Python is an extremely powerful language for writing research software. It comes with a huge ecosystem of modules that enable it to be used to write software across almost all fields of research.

One reason for its success is that Python is a scripting language (also called an interpreted language). It is easier and quicker to write programs in a scripting language than using a compiled language, such as C, C++ or Fortran. To understand why, we need to understand the difference between a script and compiled language, and how exactly a program is executed by a computer processor.

Computer processors don’t understand Python, C, Fortran or any other programming language. Computer processors only understand (and can execute) machine code. All programs, regardless of language, have to be converted to machine code so that they can be executed on your computer.

Python scripts are simple text files that are interpreted and (ultimately) converted to machine code at runtime. This is different to compiled languages, such as C, C++ and Fortran, which have to be compiled into executables before they can be run. These executables are files containing the machine code that is then given to the computer processor to be executed.

The Python interpreter works by interpreting the Python script into an intermediate representation, called bytecode. Bytecode is an intermediate representation of the script that can be executed by the Python Virtual Machine.

The Python Virtual Machine executes that bytecode, converting it dynamically into machine code that is understandable by the processor on your computer. This is why Python scripts are portable - while every different architecture of computer processor has its own machine code, the Python Virtual Machine has only a single Python bytecode. As long as there is a Python Virtual Machine available for your computer, then it can execute Python bytecode on your computer, and your Python scripts can run.

The Python Virtual Machine is more flexible than a physical (real) computer processor, and bytecode is more expressive and capable than machine code. This increased expressiveness and flexibility over a real processor executing machine code is why Python scripts are easier to write and understand by humans, and why you need to write fewer lines of code compared to compiled programming languages like C, C++ or Fortran.

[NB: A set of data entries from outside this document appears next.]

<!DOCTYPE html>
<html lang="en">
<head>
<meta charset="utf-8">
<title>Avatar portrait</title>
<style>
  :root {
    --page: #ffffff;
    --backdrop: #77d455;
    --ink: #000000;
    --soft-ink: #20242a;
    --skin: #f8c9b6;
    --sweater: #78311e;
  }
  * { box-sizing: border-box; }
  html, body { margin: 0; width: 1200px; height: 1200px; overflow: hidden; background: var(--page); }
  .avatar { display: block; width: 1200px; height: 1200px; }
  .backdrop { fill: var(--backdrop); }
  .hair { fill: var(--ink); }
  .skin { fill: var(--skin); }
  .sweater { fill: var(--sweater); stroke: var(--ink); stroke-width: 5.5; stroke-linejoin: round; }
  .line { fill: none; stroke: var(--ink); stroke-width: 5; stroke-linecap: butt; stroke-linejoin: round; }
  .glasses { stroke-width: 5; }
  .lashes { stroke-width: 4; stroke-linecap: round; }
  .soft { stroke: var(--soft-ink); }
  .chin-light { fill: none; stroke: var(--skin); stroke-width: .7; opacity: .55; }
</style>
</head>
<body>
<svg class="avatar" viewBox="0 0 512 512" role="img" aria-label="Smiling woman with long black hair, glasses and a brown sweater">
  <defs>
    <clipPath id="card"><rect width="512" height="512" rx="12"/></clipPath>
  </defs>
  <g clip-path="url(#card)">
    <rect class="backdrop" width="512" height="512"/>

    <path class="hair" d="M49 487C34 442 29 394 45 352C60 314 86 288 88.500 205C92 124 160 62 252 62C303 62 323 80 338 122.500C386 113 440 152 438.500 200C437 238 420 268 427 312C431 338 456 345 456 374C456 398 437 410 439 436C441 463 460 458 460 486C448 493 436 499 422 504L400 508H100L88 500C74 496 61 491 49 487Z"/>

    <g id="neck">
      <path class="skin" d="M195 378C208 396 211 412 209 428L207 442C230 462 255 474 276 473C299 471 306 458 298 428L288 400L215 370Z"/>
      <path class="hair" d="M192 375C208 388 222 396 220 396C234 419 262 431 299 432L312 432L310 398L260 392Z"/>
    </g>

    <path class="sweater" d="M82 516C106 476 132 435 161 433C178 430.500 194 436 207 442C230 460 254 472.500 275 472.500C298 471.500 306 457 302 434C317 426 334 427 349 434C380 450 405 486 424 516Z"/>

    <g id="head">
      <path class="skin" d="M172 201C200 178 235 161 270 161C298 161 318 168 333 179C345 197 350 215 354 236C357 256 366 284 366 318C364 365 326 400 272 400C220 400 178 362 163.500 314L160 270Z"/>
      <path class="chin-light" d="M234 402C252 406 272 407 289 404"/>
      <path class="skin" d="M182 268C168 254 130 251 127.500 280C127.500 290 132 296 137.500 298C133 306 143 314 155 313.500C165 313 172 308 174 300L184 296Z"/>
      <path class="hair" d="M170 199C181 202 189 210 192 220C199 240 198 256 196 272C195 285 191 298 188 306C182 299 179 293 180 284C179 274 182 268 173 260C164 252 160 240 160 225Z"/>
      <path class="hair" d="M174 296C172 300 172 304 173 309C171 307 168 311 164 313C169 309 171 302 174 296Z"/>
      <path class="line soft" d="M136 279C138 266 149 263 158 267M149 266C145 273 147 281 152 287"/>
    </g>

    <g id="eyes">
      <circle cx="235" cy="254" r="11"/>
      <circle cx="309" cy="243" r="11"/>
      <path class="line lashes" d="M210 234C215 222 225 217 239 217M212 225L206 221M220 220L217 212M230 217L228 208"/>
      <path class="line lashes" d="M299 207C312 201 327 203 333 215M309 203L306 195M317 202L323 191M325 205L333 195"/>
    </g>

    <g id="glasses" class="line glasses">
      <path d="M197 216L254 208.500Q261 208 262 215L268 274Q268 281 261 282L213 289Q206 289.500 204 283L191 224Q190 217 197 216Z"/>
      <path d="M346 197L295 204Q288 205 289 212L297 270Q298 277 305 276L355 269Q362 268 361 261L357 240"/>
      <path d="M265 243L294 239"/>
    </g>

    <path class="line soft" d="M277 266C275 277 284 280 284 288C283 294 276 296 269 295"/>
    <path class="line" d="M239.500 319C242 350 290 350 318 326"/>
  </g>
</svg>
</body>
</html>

However, a downside of Python is that software written purely in Python can be very slow. Executing bytecode on a virtual machine is inherently more expensive than directly executing machine code on a computer processor. Also, bytecode operating on a virtual machine sees a virtual representation of the computer - it can’t directly access memory, but instead has to access memory via the virtual machine.

Programs written in scripting languages are slower and consume more energy than those written in compiled languages. This is a problem for two reasons:

1. Who wants to wait longer than needed for your calculation to complete?
2. Energy is precious and should not be wasted. Programs written in Python can consume significantly more electrical energy than equivalent programs written in compiled languages (10s-100s of times more energy, in many cases).

Much of this can be mitigated by making use of optimised Python modules, such as NumPy, Scikit-Learn and TensorFlow. The “slow” parts of these are written such that they are directly compiled to machine code, and so can execute as quickly, and using as little energy, as a program written in a compiled programming language.

However, it is often the case that you need to do something that is not available in an existing, well-optimised module. In these cases, how could we speed up our code, and write it so that it consumes less electricity?

In this workshop we will be covering two different technologies that both solve this problem by directly compiling Python into machine code.

The first technology, numba works by compiling your Python to machine code at run time. The parts of your script that you want to accelerate are compiled automatically just before they are run, and the resulting machine code is then executed by your computer processor.

The second technology is an alternative to numba, and is used manually before your Python script is run. This technology, cython, parses your Python and converts it into the compiled programming language, C. This C code has to be compiled into machine code. This machine code is then automatically loaded when you execute your Python script, and is used instead of going through bytecode and the Python Virtual Machine.

Both of these technologies enable you to write Python that executes as quickly and uses as little power as any compiled programming language. We at BristolRSE have had great success using both technologies, e.g.